Here are the Day One primary early voting totals, which was reasonably heavy and which went according to prediction, with most of the votes on the Republican side. The Chron preview story lays it out.
Early voting for the March 4 primaries begins Tuesday with Harris County Republican Party Chairman Jared Woodfill predicting a turnout he said could rival that of the last presidential primary.
Voters can cast ballots at one of 39 early voting locations throughout the county between Tuesday and Feb. 28. The deadline to request a mail-in ballot is Friday.
Woodfill said interest in this year’s primary is more energized than any non-presidential election he has seen in a decade.
“For the first time in a long time, you have seats where multiple candidates are running,” Woodfill said. “Because Gov. (Rick) Perry isn’t running, the dominoes fell and there’s a lot of seats that are open.”
Attorney General Greg Abbott’s decision to run for governor and Comptroller Susan Combs’ decision to retire left those posts wide open for Republican Texas lawmakers and other state leaders looking to change jobs. In addition to almost all Texas House and Senate seats, a long list of local judicial posts has further lengthened the Republican ballot.

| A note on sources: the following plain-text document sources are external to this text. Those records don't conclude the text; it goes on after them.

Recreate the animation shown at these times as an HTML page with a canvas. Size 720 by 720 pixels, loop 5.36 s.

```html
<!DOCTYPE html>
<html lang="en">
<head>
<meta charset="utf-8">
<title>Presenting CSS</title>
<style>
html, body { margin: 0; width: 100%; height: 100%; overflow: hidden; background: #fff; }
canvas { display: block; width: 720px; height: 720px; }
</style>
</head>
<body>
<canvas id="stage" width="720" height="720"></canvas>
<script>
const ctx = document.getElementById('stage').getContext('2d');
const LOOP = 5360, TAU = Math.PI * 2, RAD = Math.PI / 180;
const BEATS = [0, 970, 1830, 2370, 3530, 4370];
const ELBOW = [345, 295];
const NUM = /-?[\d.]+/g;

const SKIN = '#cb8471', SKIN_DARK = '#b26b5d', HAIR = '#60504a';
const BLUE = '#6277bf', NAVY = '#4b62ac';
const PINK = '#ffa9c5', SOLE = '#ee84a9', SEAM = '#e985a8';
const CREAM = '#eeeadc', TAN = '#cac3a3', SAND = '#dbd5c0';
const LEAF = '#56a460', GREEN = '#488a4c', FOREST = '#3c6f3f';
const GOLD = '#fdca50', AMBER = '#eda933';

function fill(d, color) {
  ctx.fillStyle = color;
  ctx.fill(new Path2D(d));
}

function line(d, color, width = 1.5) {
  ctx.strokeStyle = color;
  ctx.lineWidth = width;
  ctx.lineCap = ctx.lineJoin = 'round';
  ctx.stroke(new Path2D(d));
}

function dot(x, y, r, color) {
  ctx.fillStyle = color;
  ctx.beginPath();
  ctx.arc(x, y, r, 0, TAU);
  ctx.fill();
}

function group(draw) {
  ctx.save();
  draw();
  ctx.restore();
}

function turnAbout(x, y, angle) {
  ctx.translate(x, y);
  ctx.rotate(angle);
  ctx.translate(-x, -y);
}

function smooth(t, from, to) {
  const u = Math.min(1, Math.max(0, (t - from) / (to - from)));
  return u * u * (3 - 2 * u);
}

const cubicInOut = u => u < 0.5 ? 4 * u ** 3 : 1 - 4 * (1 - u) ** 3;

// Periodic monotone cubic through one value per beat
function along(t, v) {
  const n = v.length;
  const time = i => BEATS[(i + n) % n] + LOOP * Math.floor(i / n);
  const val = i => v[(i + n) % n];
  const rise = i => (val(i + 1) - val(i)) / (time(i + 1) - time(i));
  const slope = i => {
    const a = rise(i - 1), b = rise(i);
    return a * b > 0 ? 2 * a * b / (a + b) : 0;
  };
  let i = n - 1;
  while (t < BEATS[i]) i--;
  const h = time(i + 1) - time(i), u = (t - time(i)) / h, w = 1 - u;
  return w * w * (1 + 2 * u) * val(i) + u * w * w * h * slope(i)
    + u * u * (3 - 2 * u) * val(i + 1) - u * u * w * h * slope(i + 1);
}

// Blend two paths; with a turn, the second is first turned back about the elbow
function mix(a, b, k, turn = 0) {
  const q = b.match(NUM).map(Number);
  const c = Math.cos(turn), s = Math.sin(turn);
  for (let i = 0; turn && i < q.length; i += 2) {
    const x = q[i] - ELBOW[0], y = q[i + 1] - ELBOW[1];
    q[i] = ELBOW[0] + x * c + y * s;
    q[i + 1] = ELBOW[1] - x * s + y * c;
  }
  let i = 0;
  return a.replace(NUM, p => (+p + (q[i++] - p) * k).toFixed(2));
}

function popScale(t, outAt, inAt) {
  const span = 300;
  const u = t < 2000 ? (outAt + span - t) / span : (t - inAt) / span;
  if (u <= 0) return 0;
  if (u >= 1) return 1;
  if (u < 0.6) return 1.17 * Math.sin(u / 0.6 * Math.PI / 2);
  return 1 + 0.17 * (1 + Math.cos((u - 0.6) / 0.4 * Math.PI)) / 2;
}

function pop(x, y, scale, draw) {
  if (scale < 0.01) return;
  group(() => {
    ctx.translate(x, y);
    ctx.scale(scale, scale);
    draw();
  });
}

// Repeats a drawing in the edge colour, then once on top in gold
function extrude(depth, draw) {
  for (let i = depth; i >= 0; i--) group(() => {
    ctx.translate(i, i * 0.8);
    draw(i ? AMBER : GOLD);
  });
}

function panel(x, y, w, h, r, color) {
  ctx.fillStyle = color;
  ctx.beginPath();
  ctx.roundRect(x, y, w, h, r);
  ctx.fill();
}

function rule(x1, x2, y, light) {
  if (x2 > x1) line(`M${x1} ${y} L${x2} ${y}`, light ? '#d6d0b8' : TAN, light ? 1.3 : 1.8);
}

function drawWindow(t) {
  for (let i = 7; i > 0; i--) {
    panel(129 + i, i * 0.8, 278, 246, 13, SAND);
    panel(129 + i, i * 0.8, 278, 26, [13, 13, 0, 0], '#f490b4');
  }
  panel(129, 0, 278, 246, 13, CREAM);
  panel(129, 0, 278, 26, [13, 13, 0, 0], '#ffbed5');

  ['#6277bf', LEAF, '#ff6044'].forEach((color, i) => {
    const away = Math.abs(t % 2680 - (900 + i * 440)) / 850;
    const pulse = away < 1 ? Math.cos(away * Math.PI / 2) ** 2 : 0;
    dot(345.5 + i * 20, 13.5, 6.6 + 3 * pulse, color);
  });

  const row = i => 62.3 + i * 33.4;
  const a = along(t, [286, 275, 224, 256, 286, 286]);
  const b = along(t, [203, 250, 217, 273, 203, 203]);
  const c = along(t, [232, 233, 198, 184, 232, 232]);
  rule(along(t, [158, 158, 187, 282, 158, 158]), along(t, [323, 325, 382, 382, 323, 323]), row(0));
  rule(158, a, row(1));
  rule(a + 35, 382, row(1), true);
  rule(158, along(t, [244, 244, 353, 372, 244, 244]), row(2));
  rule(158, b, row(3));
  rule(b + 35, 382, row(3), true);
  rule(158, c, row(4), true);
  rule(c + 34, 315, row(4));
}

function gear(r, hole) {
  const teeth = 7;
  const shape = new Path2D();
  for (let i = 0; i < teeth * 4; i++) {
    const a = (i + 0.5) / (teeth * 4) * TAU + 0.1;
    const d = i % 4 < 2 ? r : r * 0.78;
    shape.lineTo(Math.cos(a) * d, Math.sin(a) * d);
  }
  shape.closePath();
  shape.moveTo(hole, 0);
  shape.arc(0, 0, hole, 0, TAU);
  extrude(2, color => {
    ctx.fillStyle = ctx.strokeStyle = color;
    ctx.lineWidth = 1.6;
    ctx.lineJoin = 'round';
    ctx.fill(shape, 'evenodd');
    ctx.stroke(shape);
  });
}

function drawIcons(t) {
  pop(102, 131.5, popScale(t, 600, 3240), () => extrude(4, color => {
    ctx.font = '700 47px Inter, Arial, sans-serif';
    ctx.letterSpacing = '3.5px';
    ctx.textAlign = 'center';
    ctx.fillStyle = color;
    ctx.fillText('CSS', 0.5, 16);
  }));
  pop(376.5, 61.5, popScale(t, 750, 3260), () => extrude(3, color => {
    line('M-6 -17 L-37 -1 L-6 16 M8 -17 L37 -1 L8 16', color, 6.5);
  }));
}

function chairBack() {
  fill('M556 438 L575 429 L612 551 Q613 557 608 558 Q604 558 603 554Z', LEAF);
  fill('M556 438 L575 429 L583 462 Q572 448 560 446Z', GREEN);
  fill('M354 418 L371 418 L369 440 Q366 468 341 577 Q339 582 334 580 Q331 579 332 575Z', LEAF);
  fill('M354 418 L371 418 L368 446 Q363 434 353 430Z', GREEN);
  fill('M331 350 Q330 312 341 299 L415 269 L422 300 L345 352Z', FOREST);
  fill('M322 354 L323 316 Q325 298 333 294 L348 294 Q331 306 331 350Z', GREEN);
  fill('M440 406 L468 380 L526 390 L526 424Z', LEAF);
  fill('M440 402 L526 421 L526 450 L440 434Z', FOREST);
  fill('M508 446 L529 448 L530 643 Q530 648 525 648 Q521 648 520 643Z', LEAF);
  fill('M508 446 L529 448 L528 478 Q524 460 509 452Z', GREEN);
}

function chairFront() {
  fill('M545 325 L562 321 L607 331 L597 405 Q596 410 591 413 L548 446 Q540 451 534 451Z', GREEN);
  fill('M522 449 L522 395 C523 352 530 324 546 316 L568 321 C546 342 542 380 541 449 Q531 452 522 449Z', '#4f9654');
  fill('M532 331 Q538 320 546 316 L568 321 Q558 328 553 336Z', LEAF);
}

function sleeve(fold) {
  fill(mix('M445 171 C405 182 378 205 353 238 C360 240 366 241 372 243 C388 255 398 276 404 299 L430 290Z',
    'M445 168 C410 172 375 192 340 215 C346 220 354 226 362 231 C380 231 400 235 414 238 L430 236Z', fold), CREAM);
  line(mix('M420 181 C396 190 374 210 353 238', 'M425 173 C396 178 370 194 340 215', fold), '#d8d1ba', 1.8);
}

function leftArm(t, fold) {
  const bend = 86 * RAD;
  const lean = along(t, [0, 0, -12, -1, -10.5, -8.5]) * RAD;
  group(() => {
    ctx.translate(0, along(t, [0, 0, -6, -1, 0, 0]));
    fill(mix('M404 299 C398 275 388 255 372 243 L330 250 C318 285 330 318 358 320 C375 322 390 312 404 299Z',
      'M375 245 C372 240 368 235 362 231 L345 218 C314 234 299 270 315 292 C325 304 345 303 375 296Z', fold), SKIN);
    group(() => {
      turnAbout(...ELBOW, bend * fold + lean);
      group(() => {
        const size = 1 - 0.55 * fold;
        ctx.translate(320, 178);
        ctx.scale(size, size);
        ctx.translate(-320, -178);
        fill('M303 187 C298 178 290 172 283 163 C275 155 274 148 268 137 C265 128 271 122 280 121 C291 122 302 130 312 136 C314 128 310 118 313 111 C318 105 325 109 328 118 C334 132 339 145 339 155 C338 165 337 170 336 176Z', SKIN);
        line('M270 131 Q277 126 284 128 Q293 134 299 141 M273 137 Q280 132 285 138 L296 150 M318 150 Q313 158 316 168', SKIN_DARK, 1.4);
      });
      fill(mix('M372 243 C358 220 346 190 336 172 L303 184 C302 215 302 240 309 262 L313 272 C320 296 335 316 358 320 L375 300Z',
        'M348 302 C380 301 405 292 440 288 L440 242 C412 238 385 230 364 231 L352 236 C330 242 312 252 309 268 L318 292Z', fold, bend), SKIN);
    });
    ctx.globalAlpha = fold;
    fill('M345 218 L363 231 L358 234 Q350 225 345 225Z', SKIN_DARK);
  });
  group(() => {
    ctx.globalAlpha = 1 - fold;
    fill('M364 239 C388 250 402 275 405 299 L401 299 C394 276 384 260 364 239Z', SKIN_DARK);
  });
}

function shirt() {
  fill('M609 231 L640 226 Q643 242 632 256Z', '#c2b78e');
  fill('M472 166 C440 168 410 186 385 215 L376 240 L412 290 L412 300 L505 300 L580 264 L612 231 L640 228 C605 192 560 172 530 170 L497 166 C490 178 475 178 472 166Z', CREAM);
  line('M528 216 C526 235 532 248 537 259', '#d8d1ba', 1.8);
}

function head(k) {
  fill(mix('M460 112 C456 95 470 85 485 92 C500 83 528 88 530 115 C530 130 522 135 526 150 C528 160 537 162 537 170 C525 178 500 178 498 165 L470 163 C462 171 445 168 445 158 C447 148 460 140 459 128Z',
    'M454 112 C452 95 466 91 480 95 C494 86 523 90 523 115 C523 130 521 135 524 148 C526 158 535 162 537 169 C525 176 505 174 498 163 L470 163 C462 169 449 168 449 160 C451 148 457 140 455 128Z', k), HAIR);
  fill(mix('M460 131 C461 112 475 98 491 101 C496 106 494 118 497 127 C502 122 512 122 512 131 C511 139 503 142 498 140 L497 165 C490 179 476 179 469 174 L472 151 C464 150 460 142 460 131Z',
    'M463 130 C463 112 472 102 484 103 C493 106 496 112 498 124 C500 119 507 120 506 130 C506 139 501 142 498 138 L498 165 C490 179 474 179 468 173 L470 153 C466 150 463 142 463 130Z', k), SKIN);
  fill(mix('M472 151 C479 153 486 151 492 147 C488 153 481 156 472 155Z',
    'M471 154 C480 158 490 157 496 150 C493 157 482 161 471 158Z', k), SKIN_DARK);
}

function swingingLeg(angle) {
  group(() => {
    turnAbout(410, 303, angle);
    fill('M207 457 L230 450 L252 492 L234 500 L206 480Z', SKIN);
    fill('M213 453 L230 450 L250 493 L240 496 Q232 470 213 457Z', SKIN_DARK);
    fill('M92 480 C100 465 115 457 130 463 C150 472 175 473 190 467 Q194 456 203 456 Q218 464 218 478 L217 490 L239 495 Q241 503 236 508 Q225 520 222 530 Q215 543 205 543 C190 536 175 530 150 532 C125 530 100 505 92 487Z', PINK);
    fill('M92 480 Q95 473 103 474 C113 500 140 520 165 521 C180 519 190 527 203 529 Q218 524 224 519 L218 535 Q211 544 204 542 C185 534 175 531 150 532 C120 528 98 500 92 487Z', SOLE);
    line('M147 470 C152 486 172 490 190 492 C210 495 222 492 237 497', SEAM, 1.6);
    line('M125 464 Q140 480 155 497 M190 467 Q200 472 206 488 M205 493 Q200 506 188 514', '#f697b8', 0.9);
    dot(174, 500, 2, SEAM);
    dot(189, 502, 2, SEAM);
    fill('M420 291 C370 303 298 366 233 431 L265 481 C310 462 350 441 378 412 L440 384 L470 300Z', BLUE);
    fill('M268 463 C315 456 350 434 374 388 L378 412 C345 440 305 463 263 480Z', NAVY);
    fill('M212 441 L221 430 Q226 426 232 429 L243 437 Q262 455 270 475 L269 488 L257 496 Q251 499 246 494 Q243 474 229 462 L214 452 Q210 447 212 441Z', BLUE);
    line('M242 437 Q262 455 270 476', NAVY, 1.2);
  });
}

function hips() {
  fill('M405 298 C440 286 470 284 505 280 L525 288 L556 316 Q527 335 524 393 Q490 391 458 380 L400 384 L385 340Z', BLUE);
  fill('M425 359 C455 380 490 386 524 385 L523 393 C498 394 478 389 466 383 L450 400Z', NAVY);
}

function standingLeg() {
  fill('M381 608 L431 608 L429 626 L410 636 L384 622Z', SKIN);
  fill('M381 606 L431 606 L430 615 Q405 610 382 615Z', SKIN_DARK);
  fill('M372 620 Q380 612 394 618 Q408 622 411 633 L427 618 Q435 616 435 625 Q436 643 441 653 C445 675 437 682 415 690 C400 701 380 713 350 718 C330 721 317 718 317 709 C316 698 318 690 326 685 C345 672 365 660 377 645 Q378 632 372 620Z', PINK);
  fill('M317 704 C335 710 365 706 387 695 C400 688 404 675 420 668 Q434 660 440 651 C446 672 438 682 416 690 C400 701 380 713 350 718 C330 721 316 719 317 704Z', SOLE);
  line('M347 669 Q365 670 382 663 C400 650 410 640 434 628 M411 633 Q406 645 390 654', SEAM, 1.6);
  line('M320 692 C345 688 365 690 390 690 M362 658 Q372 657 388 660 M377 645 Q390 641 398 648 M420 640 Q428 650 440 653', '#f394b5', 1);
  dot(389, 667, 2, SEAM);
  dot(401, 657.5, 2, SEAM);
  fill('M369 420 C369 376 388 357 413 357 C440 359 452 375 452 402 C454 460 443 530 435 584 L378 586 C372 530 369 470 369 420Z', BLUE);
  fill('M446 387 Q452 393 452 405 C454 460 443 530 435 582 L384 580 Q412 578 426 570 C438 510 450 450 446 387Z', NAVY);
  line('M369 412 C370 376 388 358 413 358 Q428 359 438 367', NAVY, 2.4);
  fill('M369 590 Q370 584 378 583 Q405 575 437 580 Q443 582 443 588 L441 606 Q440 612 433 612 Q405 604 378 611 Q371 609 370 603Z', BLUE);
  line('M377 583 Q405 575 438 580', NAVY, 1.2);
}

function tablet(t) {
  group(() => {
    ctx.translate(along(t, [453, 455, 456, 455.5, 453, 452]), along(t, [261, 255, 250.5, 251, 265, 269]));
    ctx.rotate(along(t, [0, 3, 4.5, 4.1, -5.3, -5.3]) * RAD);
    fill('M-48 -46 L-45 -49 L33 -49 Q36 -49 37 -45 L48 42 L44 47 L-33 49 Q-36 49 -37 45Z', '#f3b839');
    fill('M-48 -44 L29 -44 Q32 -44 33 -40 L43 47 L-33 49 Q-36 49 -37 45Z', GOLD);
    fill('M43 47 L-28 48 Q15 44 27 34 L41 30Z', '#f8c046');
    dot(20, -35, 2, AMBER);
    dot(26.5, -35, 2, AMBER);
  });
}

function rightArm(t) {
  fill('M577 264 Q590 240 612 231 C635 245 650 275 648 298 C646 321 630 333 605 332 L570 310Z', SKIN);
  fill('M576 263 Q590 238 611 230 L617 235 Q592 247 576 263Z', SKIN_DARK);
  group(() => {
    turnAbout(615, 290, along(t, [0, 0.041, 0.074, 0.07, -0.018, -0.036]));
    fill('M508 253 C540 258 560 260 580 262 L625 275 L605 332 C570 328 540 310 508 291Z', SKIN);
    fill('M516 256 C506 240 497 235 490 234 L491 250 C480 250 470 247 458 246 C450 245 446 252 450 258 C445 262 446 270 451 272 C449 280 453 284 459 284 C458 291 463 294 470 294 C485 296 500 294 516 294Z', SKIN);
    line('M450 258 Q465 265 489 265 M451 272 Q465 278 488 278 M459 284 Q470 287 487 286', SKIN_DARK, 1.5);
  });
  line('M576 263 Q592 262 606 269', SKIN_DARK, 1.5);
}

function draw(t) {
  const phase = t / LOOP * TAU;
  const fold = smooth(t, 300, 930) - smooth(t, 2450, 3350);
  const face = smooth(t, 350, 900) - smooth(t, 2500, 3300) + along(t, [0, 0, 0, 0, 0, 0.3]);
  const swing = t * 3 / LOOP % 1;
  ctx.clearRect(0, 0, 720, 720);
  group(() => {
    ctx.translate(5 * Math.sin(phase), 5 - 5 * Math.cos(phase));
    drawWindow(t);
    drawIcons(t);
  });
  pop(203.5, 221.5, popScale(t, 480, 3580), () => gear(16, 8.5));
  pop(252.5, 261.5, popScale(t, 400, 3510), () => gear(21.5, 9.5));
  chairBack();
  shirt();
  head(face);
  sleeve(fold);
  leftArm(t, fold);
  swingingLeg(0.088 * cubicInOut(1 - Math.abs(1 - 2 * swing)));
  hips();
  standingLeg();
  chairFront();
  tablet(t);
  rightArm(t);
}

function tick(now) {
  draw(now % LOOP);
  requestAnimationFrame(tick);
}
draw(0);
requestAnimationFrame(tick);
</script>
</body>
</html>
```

Also drawing voters into what normally would be a low-turnout primary is Woodfill’s attempts to fend off challengers Paul Simpson and Wendy McPherson Berry for the job of running the largest county Republican Party in the nation.
Harris County Clerk Stan Stanart said the number of mail-in ballots requested so far could back up Woodfill’s turnout boast. Stanart said his office, so far, has received nearly 23,000 requests for mail-in ballots from Republicans – a number he said nears that of the last presidential election – compared to about 11,000 requested by Democrats.
“We have so many more contestants on our primary ballot,” he said.
Two points to make here: One, there were nearly as many votes cast in the 2010 non-Presidential Republican primary in Harris County than there were in the 2012 Presidential primary – 163,930 votes in 2012, 159,821 in 2010. I’ll be surprised, and if I were Jared Woodfill I’d be a little disappointed, if 2014 totals don’t easily outpace those two years. Two, I’m not sure how much mail ballots tell us about primary turnout. There were 19,164 GOP mail ballots in 2012, and 13,914 mail ballots in 2010, but as noted barely a change in overall turnout between the two. Democrats, by comparison, had 7,193 mail ballots in 2010, with 101,263 total turnout, and 8,775 mail ballots in 2012, with 76,486 total turnout. My guess is there’s just more people requesting mail ballots these days, a reflection of a somewhat older electorate and a desire to avoid having to produce photo ID at the polls. But we’ll see.
For comparison’s sake, here’s the final EV tally from 2010. Republicans are ahead of that pace, mostly due to a larger volume of mail ballots returned, while Democrats are a bit behind theirs. Democrats had a reasonably high profile Governor’s primary in 2010 to drive turnout, whereas this year it’s mostly local races doing the heavy lifting. In the end I expect Republicans to get about twice as many votes – they had a bit more than half again the Dem total in 2010 – possibly a bit more than that. I have no idea if any of their candidates are rooting for a particular level of turnout.